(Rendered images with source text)
* * *

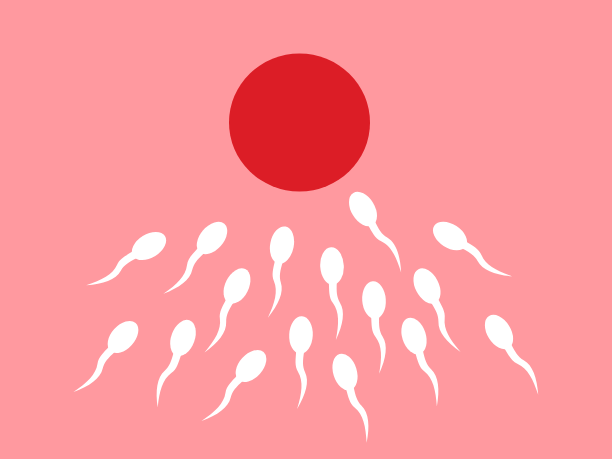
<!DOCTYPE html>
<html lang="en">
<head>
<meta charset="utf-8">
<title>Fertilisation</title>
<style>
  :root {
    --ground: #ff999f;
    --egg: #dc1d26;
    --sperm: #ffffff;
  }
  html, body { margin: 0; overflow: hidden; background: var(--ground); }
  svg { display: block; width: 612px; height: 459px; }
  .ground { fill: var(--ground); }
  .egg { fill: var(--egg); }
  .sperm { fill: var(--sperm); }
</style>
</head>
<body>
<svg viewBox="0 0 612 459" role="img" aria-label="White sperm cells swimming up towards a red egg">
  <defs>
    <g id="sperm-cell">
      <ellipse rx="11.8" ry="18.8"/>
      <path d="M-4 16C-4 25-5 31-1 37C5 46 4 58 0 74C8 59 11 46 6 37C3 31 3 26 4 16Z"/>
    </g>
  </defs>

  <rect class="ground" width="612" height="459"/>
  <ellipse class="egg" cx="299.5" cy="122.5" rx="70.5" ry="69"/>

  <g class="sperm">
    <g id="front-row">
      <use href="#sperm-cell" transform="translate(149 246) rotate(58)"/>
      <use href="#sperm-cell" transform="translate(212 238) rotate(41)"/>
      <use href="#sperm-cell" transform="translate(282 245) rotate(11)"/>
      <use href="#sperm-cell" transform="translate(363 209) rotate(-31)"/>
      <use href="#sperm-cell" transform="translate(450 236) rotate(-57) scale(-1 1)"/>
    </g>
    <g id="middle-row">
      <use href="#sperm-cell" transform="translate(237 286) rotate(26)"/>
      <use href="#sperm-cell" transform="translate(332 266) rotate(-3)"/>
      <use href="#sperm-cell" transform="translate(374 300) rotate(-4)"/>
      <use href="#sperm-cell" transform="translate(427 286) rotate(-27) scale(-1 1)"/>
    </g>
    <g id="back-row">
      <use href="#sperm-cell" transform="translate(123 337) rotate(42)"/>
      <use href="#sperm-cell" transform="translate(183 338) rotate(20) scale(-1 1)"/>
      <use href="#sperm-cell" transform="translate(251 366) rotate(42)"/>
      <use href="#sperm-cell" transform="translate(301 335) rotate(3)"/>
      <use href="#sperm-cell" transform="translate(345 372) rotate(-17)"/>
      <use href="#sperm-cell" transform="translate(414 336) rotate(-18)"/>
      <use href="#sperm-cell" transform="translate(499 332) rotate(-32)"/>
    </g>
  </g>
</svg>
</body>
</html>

* * *

The lines needed are those in the data above that hold the string "class"; copy each of them.

  <rect class="ground" width="612" height="459"/>
  <ellipse class="egg" cx="299.5" cy="122.5" rx="70.5" ry="69"/>
  <g class="sperm">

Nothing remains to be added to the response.